[Start of section]

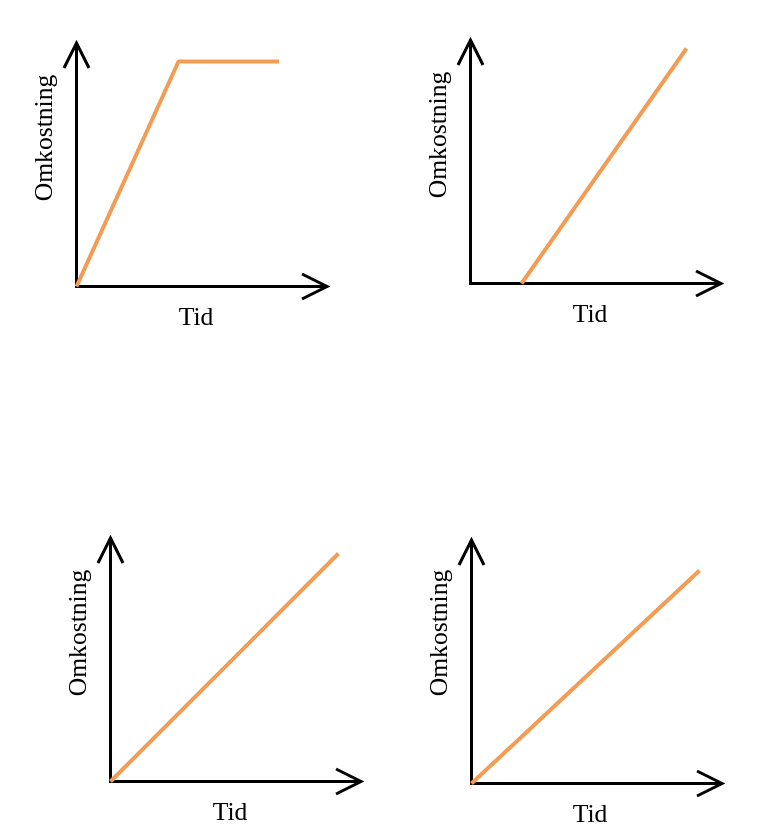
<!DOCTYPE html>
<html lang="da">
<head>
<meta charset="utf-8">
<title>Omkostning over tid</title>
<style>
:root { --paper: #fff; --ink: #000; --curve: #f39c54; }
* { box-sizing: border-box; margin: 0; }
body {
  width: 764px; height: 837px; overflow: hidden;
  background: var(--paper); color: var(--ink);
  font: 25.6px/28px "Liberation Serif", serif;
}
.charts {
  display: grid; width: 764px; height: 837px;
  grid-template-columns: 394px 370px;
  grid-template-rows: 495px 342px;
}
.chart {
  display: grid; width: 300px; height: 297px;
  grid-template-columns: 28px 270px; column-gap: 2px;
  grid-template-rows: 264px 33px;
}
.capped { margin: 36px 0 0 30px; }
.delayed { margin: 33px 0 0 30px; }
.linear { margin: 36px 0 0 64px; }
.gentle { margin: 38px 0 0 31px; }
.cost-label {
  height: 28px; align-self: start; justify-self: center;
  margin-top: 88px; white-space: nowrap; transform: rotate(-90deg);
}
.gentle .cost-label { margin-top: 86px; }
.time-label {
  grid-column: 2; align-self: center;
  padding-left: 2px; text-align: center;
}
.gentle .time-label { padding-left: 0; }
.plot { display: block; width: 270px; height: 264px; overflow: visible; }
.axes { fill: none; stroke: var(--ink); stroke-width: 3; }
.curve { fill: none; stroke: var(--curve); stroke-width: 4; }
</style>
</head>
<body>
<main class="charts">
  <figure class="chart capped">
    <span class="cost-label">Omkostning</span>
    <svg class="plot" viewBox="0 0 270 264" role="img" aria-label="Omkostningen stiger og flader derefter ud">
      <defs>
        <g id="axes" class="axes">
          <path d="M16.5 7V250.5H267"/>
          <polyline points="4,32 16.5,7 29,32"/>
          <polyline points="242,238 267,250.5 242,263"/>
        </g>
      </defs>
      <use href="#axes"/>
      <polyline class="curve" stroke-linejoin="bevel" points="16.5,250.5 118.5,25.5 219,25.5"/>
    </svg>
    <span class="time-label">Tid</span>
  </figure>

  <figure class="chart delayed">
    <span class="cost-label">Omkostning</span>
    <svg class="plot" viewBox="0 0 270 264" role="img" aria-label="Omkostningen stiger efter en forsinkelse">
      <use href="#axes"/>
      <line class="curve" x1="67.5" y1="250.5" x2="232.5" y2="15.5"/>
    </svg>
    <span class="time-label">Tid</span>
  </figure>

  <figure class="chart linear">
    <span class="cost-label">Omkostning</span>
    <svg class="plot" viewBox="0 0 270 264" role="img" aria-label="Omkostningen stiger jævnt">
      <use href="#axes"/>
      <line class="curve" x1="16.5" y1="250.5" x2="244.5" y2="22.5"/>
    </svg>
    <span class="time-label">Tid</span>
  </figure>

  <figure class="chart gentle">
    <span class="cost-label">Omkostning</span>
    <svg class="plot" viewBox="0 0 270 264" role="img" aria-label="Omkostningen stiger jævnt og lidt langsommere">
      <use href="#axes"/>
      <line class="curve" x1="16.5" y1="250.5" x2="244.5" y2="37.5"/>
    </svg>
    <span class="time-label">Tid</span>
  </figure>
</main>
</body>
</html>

[End of section]
[Start of section]

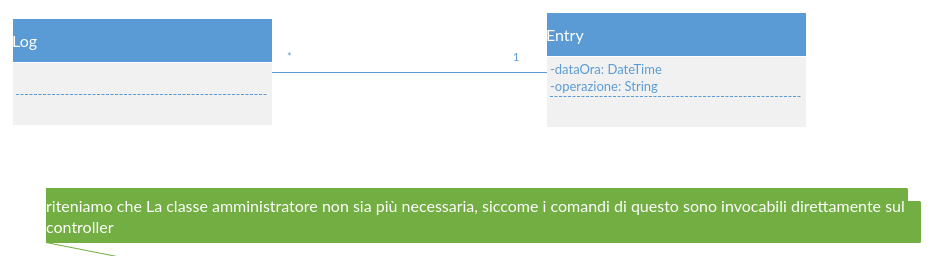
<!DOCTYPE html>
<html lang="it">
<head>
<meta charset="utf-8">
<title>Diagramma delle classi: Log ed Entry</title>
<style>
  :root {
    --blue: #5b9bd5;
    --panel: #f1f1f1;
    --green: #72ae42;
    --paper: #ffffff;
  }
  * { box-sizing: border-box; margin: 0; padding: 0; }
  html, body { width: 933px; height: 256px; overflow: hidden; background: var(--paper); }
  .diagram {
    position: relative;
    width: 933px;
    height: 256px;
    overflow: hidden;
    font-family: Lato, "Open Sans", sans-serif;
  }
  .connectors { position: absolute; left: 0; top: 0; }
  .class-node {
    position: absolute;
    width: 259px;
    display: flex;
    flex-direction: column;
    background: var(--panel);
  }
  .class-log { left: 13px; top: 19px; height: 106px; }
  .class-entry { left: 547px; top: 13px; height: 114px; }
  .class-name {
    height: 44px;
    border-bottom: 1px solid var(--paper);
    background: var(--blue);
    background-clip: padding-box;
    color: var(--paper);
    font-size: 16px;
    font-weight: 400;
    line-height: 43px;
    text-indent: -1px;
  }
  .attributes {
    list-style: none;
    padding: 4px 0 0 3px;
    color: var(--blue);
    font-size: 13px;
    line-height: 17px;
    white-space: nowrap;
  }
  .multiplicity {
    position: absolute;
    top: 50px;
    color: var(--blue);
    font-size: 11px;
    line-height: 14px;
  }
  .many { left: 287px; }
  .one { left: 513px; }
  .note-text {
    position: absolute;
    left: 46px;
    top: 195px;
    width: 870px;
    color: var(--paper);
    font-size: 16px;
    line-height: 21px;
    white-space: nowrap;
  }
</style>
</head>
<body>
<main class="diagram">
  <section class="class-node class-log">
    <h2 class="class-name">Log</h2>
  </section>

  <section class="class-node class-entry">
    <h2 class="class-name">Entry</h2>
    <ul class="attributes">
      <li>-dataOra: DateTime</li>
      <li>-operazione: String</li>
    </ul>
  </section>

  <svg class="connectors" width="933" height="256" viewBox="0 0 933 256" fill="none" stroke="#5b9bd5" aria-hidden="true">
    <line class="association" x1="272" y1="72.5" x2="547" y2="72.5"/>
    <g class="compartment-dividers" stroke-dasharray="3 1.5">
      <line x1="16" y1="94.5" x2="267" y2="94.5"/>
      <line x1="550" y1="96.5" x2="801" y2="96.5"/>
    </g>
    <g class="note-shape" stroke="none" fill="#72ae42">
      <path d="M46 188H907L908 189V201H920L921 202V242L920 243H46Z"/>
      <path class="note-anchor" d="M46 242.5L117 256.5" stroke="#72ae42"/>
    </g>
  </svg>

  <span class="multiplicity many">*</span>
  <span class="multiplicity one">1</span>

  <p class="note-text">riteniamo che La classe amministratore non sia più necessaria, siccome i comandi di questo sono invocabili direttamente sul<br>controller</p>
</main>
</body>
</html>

[End of section]
[Start of section]

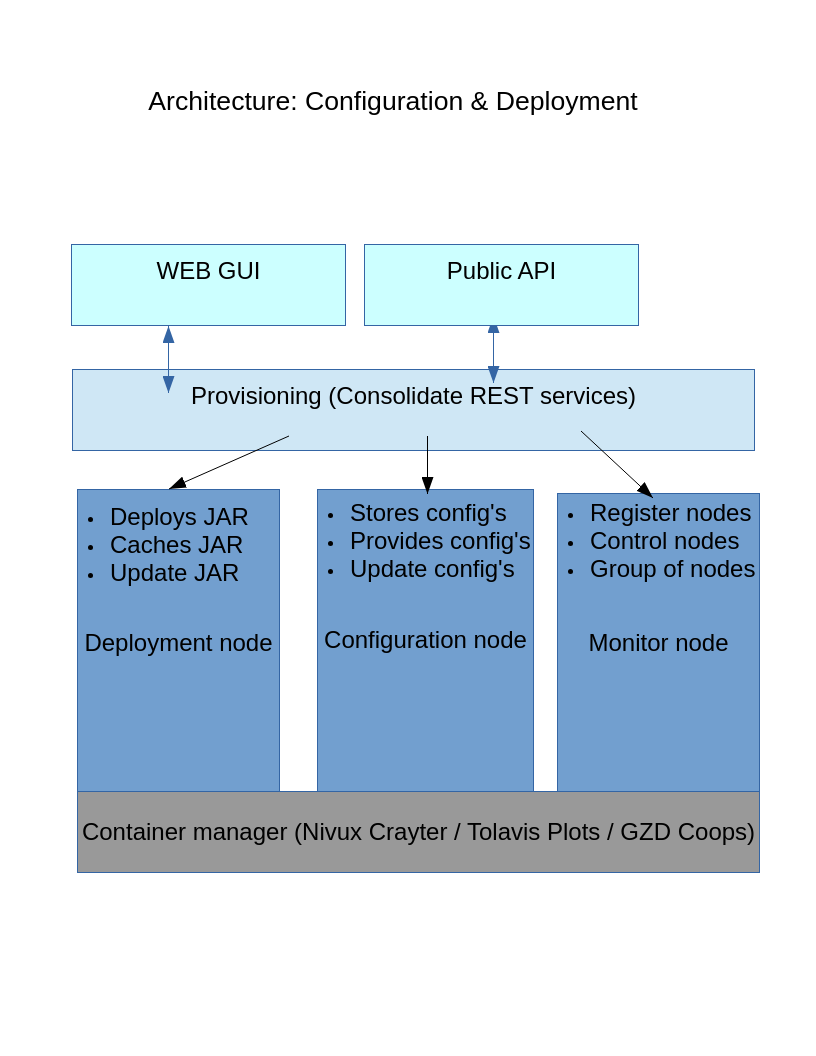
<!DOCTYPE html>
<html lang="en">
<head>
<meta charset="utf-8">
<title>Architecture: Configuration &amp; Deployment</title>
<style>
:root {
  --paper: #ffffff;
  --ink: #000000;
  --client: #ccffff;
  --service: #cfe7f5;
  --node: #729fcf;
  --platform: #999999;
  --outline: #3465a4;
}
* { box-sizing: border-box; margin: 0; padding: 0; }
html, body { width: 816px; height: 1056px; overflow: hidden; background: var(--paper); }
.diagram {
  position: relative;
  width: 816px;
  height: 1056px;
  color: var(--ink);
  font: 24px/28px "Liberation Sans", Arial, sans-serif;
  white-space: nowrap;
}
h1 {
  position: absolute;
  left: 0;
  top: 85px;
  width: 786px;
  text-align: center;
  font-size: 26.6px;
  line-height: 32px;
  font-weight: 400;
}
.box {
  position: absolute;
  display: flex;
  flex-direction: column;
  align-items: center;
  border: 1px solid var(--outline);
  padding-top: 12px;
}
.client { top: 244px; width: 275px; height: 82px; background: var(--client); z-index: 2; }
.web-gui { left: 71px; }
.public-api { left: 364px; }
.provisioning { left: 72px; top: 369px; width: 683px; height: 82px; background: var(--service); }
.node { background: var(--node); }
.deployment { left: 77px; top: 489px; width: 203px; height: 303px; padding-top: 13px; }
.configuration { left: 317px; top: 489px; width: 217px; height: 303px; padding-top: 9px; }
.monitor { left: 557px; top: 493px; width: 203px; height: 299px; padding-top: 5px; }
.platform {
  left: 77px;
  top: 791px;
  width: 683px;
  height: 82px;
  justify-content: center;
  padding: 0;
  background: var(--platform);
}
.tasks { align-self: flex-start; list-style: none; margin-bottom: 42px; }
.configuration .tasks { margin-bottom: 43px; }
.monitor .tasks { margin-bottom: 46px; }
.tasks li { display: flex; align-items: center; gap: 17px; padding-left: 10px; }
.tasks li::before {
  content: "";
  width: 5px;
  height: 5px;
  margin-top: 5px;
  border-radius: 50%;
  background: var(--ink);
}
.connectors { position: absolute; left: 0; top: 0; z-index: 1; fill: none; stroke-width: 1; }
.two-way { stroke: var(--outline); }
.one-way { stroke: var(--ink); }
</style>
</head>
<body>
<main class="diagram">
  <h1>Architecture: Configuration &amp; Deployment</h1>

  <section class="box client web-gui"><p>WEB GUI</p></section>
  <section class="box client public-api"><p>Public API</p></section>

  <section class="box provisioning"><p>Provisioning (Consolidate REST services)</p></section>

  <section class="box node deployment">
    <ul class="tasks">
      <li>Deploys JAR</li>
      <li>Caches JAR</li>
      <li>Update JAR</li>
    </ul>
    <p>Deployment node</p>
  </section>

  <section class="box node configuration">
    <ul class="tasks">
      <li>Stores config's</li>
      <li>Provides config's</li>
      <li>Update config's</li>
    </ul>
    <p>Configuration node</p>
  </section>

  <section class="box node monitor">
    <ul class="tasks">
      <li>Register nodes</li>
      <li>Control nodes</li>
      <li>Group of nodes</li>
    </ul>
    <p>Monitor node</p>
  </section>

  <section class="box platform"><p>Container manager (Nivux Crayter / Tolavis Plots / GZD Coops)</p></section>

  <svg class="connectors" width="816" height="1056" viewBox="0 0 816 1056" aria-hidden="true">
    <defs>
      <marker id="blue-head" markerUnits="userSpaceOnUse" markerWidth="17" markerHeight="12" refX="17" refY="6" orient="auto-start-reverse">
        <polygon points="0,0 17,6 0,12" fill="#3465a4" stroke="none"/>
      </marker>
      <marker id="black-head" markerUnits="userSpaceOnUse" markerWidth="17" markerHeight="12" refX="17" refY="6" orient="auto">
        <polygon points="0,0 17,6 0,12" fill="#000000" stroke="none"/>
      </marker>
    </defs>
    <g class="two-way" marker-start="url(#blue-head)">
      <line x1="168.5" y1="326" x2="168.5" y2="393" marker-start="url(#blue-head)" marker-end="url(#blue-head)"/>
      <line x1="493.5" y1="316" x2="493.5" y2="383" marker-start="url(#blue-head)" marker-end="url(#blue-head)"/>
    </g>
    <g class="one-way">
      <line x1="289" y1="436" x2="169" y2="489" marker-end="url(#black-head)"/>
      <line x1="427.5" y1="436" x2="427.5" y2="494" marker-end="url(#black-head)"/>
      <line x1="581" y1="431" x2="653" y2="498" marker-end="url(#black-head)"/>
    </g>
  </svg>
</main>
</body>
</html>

[End of section]

**THE PROBLEM**
How many of the lines above hold "sizing"? Answer with only the number.

**REPLY TO THE EXERCISE**
3